[Saved data entries]
+-------+

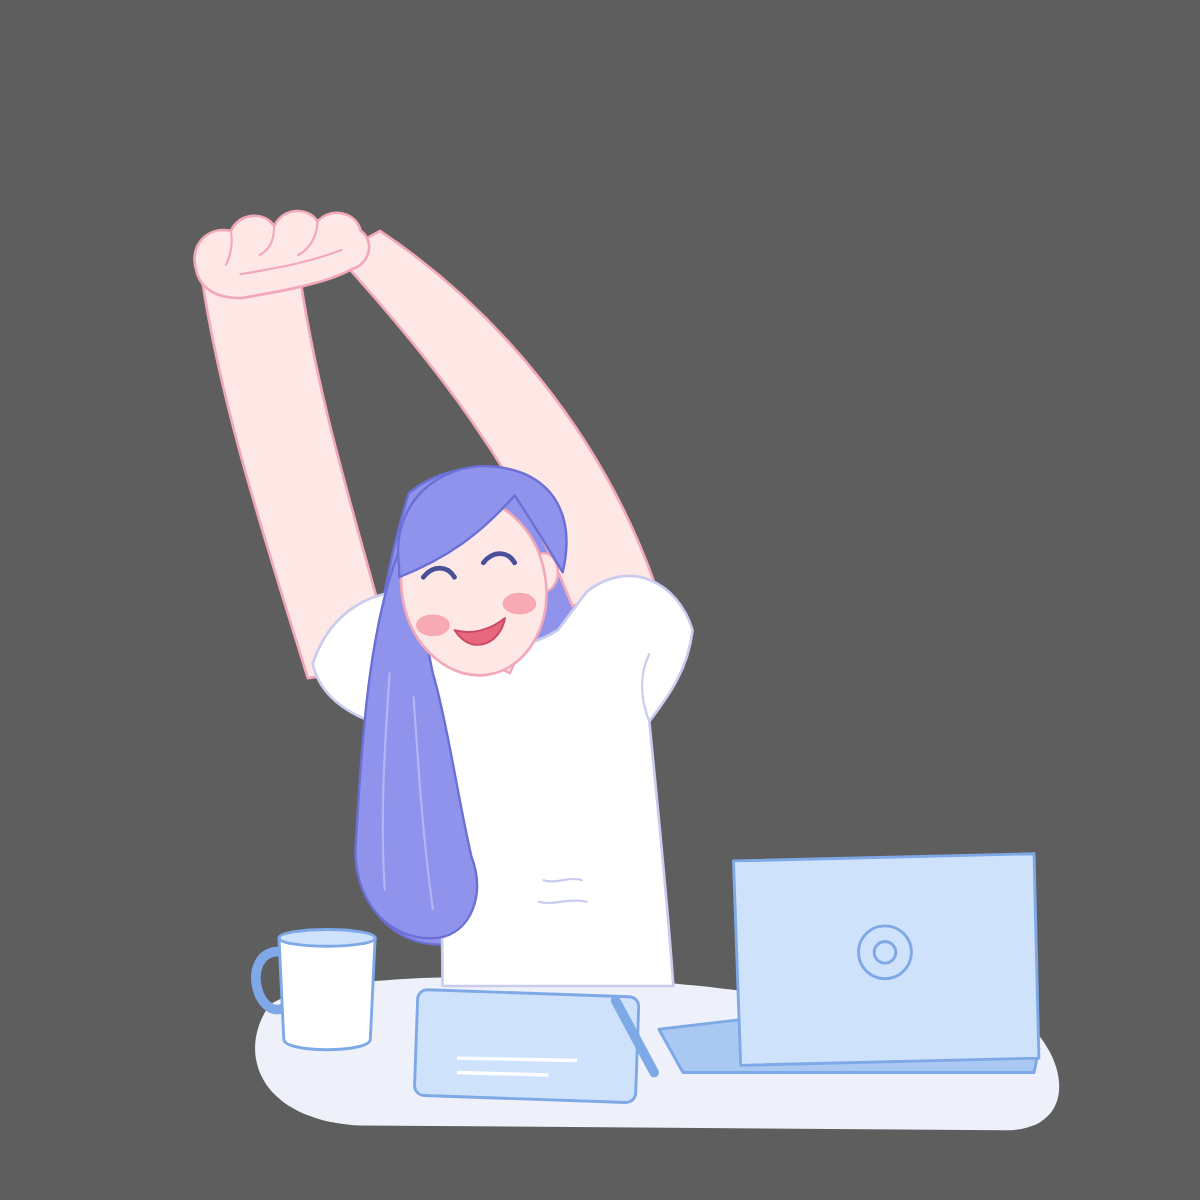
<!DOCTYPE html>
<html lang="en">
<head>
<meta charset="utf-8">
<title>Desk Stretch</title>
<link rel="stylesheet" href="https://fonts.googleapis.com/css2?family=Nunito&display=swap">
<style>
  :root {
    --backdrop: #5e5e5e;
    --desk: #eef1fa;
    --skin: #fde8e6;
    --skin-line: #f2a8b8;
    --blush: #f59aa8;
    --hair: #8f93ec;
    --hair-dark: #6c70d6;
    --hair-light: #b3b6f4;
    --shirt: #ffffff;
    --shirt-line: #c9ccee;
    --device: #cfe2fb;
    --device-dark: #a9c8f2;
    --device-line: #7fa9e6;
    --mouth: #e7677f;
    --eye: #4a4f9a;
  }
  html, body {
    margin: 0;
    width: 1200px;
    height: 1200px;
    overflow: hidden;
    background: var(--backdrop);
    font-family: "Nunito", sans-serif;
  }
  .artboard { display: block; width: 1200px; height: 1200px; }
</style>
</head>
<body>
<svg class="artboard" viewBox="0 0 499 499" role="img" aria-label="Woman stretching her arms above her head at a desk with a laptop, notebook and mug">
  <rect width="499" height="499" fill="var(--backdrop)"/>

  <path id="desk" d="M112,418 C98,438 108,466 150,468 L418,470 C446,470 446,444 428,426 L300,411 C240,404 132,403 112,418Z" fill="var(--desk)"/>

  <g id="figure" stroke-linejoin="round" stroke-linecap="round">
    <path id="hair-back" d="M170,205 C190,188 228,192 240,215 C250,240 250,290 246,330 C238,320 232,300 226,290 L200,300 C196,330 200,370 190,392 C172,396 152,385 150,360 C148,320 156,250 170,205Z" fill="var(--hair)" stroke="var(--hair-dark)" stroke-width="1"/>

    <path id="arm-left" d="M84,116 C92,170 112,230 128,282 L164,276 C150,222 132,168 124,110Z" fill="var(--skin)" stroke="var(--skin-line)" stroke-width="1.1"/>
    <path id="arm-right" d="M140,106 C180,150 216,196 238,252 L272,242 C250,180 206,128 158,96Z" fill="var(--skin)" stroke="var(--skin-line)" stroke-width="1.1"/>

    <g id="hands">
      <path d="M82,114 C78,102 86,94 96,96 C100,88 110,88 114,94 C118,86 128,86 132,92 C138,86 148,88 150,96 C156,100 154,110 146,112 C136,118 112,122 100,124 C90,124 84,120 82,114Z" fill="var(--skin)" stroke="var(--skin-line)" stroke-width="1.1"/>
      <path d="M114,94 C114,100 112,104 108,106 M132,92 C132,99 128,104 124,106 M96,96 C97,102 96,106 94,110 M100,114 C112,112 126,110 142,104" fill="none" stroke="var(--skin-line)" stroke-width="0.9"/>
    </g>

    <path id="shirt" d="M130,276 C138,252 160,242 176,248 C186,264 210,276 232,262 L244,246 C262,232 282,242 288,262 C286,280 276,292 270,300 C274,340 278,380 280,410 L184,410 C184,370 182,330 172,304 C154,302 134,294 130,276Z" fill="var(--shirt)" stroke="var(--shirt-line)" stroke-width="1.1"/>
    <path d="M270,300 C266,290 266,280 270,272 M226,366 C232,368 236,364 242,366 M224,375 C230,377 236,373 244,375" fill="none" stroke="var(--shirt-line)" stroke-width="0.9"/>

    <path id="hair-front-strand" d="M168,224 C152,260 150,320 148,350 C146,372 160,392 182,390 C196,388 202,372 196,356 C190,330 186,300 180,280 C176,262 174,240 168,224Z" fill="var(--hair)" stroke="var(--hair-dark)" stroke-width="1"/>
    <path d="M162,280 C160,310 158,340 160,370 M172,290 C174,320 176,350 180,378" fill="none" stroke="var(--hair-light)" stroke-width="0.9"/>

    <path id="neck" d="M194,270 L212,280 L222,258 L204,252Z" fill="var(--skin)" stroke="var(--skin-line)" stroke-width="1"/>
    <ellipse id="ear" cx="226" cy="238" rx="6" ry="8" fill="var(--skin)" stroke="var(--skin-line)" stroke-width="1"/>
    <ellipse id="face" cx="197" cy="244" rx="30" ry="37" transform="rotate(-10 197 244)" fill="var(--skin)" stroke="var(--skin-line)" stroke-width="1.1"/>

    <path id="bangs" d="M166,236 C162,208 184,192 205,194 C228,196 240,212 234,238 C228,228 222,218 214,206 C200,222 186,232 166,240Z" fill="var(--hair)" stroke="var(--hair-dark)" stroke-width="1"/>

    <g id="features">
      <path d="M176,240 C180,235 186,235 189,240" fill="none" stroke="var(--eye)" stroke-width="2"/>
      <path d="M201,234 C205,229 211,229 214,234" fill="none" stroke="var(--eye)" stroke-width="2"/>
      <ellipse cx="180" cy="260" rx="7" ry="4.5" fill="var(--blush)" opacity="0.8"/>
      <ellipse cx="216" cy="251" rx="7" ry="4.5" fill="var(--blush)" opacity="0.8"/>
      <path d="M189,262 C196,264 204,262 210,257 C208,268 196,273 189,262Z" fill="var(--mouth)" stroke="#c84a63" stroke-width="0.8"/>
    </g>
  </g>

  <g id="mug" stroke="var(--device-line)" stroke-width="1.2" stroke-linejoin="round">
    <path d="M118,396 C108,394 104,404 108,414 C112,422 118,420 120,418" fill="none" stroke-width="4"/>
    <path d="M116,390 L156,390 L154,432 C154,438 118,438 118,432Z" fill="#ffffff"/>
    <ellipse cx="136" cy="390" rx="20" ry="3.5" fill="var(--device)"/>
  </g>

  <g id="notebook" stroke="var(--device-line)" stroke-width="1.2">
    <rect x="173" y="413" width="92" height="44" rx="4" fill="var(--device)" transform="rotate(2 219 435)"/>
    <path d="M190,440 L240,441 M190,446 L228,447" fill="none" stroke="#ffffff" stroke-width="1.4"/>
  </g>

  <path id="pen" d="M256,416 L272,446" stroke="var(--device-line)" stroke-width="4" stroke-linecap="round"/>

  <g id="laptop" stroke="var(--device-line)" stroke-width="1.2" stroke-linejoin="round">
    <path d="M274,428 L308,424 L432,436 L430,446 L284,446Z" fill="var(--device-dark)"/>
    <path d="M305,358 L430,355 L432,440 L308,443Z" fill="var(--device)"/>
    <circle cx="368" cy="396" r="11" fill="none"/>
    <circle cx="368" cy="396" r="4.5" fill="none"/>
  </g>
</svg>
</body>
</html>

+-------+

Images stay out, but the rest of the data above must be repeated exactly.

<!DOCTYPE html>
<html lang="en">
<head>
<meta charset="utf-8">
<title>Desk Stretch</title>
<link rel="stylesheet" href="https://fonts.googleapis.com/css2?family=Nunito&display=swap">
<style>
  :root {
    --backdrop: #5e5e5e;
    --desk: #eef1fa;
    --skin: #fde8e6;
    --skin-line: #f2a8b8;
    --blush: #f59aa8;
    --hair: #8f93ec;
    --hair-dark: #6c70d6;
    --hair-light: #b3b6f4;
    --shirt: #ffffff;
    --shirt-line: #c9ccee;
    --device: #cfe2fb;
    --device-dark: #a9c8f2;
    --device-line: #7fa9e6;
    --mouth: #e7677f;
    --eye: #4a4f9a;
  }
  html, body {
    margin: 0;
    width: 1200px;
    height: 1200px;
    overflow: hidden;
    background: var(--backdrop);
    font-family: "Nunito", sans-serif;
  }
  .artboard { display: block; width: 1200px; height: 1200px; }
</style>
</head>
<body>
<svg class="artboard" viewBox="0 0 499 499" role="img" aria-label="Woman stretching her arms above her head at a desk with a laptop, notebook and mug">
  <rect width="499" height="499" fill="var(--backdrop)"/>

  <path id="desk" d="M112,418 C98,438 108,466 150,468 L418,470 C446,470 446,444 428,426 L300,411 C240,404 132,403 112,418Z" fill="var(--desk)"/>

  <g id="figure" stroke-linejoin="round" stroke-linecap="round">
    <path id="hair-back" d="M170,205 C190,188 228,192 240,215 C250,240 250,290 246,330 C238,320 232,300 226,290 L200,300 C196,330 200,370 190,392 C172,396 152,385 150,360 C148,320 156,250 170,205Z" fill="var(--hair)" stroke="var(--hair-dark)" stroke-width="1"/>

    <path id="arm-left" d="M84,116 C92,170 112,230 128,282 L164,276 C150,222 132,168 124,110Z" fill="var(--skin)" stroke="var(--skin-line)" stroke-width="1.1"/>
    <path id="arm-right" d="M140,106 C180,150 216,196 238,252 L272,242 C250,180 206,128 158,96Z" fill="var(--skin)" stroke="var(--skin-line)" stroke-width="1.1"/>

    <g id="hands">
      <path d="M82,114 C78,102 86,94 96,96 C100,88 110,88 114,94 C118,86 128,86 132,92 C138,86 148,88 150,96 C156,100 154,110 146,112 C136,118 112,122 100,124 C90,124 84,120 82,114Z" fill="var(--skin)" stroke="var(--skin-line)" stroke-width="1.1"/>
      <path d="M114,94 C114,100 112,104 108,106 M132,92 C132,99 128,104 124,106 M96,96 C97,102 96,106 94,110 M100,114 C112,112 126,110 142,104" fill="none" stroke="var(--skin-line)" stroke-width="0.9"/>
    </g>

    <path id="shirt" d="M130,276 C138,252 160,242 176,248 C186,264 210,276 232,262 L244,246 C262,232 282,242 288,262 C286,280 276,292 270,300 C274,340 278,380 280,410 L184,410 C184,370 182,330 172,304 C154,302 134,294 130,276Z" fill="var(--shirt)" stroke="var(--shirt-line)" stroke-width="1.1"/>
    <path d="M270,300 C266,290 266,280 270,272 M226,366 C232,368 236,364 242,366 M224,375 C230,377 236,373 244,375" fill="none" stroke="var(--shirt-line)" stroke-width="0.9"/>

    <path id="hair-front-strand" d="M168,224 C152,260 150,320 148,350 C146,372 160,392 182,390 C196,388 202,372 196,356 C190,330 186,300 180,280 C176,262 174,240 168,224Z" fill="var(--hair)" stroke="var(--hair-dark)" stroke-width="1"/>
    <path d="M162,280 C160,310 158,340 160,370 M172,290 C174,320 176,350 180,378" fill="none" stroke="var(--hair-light)" stroke-width="0.9"/>

    <path id="neck" d="M194,270 L212,280 L222,258 L204,252Z" fill="var(--skin)" stroke="var(--skin-line)" stroke-width="1"/>
    <ellipse id="ear" cx="226" cy="238" rx="6" ry="8" fill="var(--skin)" stroke="var(--skin-line)" stroke-width="1"/>
    <ellipse id="face" cx="197" cy="244" rx="30" ry="37" transform="rotate(-10 197 244)" fill="var(--skin)" stroke="var(--skin-line)" stroke-width="1.1"/>

    <path id="bangs" d="M166,236 C162,208 184,192 205,194 C228,196 240,212 234,238 C228,228 222,218 214,206 C200,222 186,232 166,240Z" fill="var(--hair)" stroke="var(--hair-dark)" stroke-width="1"/>

    <g id="features">
      <path d="M176,240 C180,235 186,235 189,240" fill="none" stroke="var(--eye)" stroke-width="2"/>
      <path d="M201,234 C205,229 211,229 214,234" fill="none" stroke="var(--eye)" stroke-width="2"/>
      <ellipse cx="180" cy="260" rx="7" ry="4.5" fill="var(--blush)" opacity="0.8"/>
      <ellipse cx="216" cy="251" rx="7" ry="4.5" fill="var(--blush)" opacity="0.8"/>
      <path d="M189,262 C196,264 204,262 210,257 C208,268 196,273 189,262Z" fill="var(--mouth)" stroke="#c84a63" stroke-width="0.8"/>
    </g>
  </g>

  <g id="mug" stroke="var(--device-line)" stroke-width="1.2" stroke-linejoin="round">
    <path d="M118,396 C108,394 104,404 108,414 C112,422 118,420 120,418" fill="none" stroke-width="4"/>
    <path d="M116,390 L156,390 L154,432 C154,438 118,438 118,432Z" fill="#ffffff"/>
    <ellipse cx="136" cy="390" rx="20" ry="3.5" fill="var(--device)"/>
  </g>

  <g id="notebook" stroke="var(--device-line)" stroke-width="1.2">
    <rect x="173" y="413" width="92" height="44" rx="4" fill="var(--device)" transform="rotate(2 219 435)"/>
    <path d="M190,440 L240,441 M190,446 L228,447" fill="none" stroke="#ffffff" stroke-width="1.4"/>
  </g>

  <path id="pen" d="M256,416 L272,446" stroke="var(--device-line)" stroke-width="4" stroke-linecap="round"/>

  <g id="laptop" stroke="var(--device-line)" stroke-width="1.2" stroke-linejoin="round">
    <path d="M274,428 L308,424 L432,436 L430,446 L284,446Z" fill="var(--device-dark)"/>
    <path d="M305,358 L430,355 L432,440 L308,443Z" fill="var(--device)"/>
    <circle cx="368" cy="396" r="11" fill="none"/>
    <circle cx="368" cy="396" r="4.5" fill="none"/>
  </g>
</svg>
</body>
</html>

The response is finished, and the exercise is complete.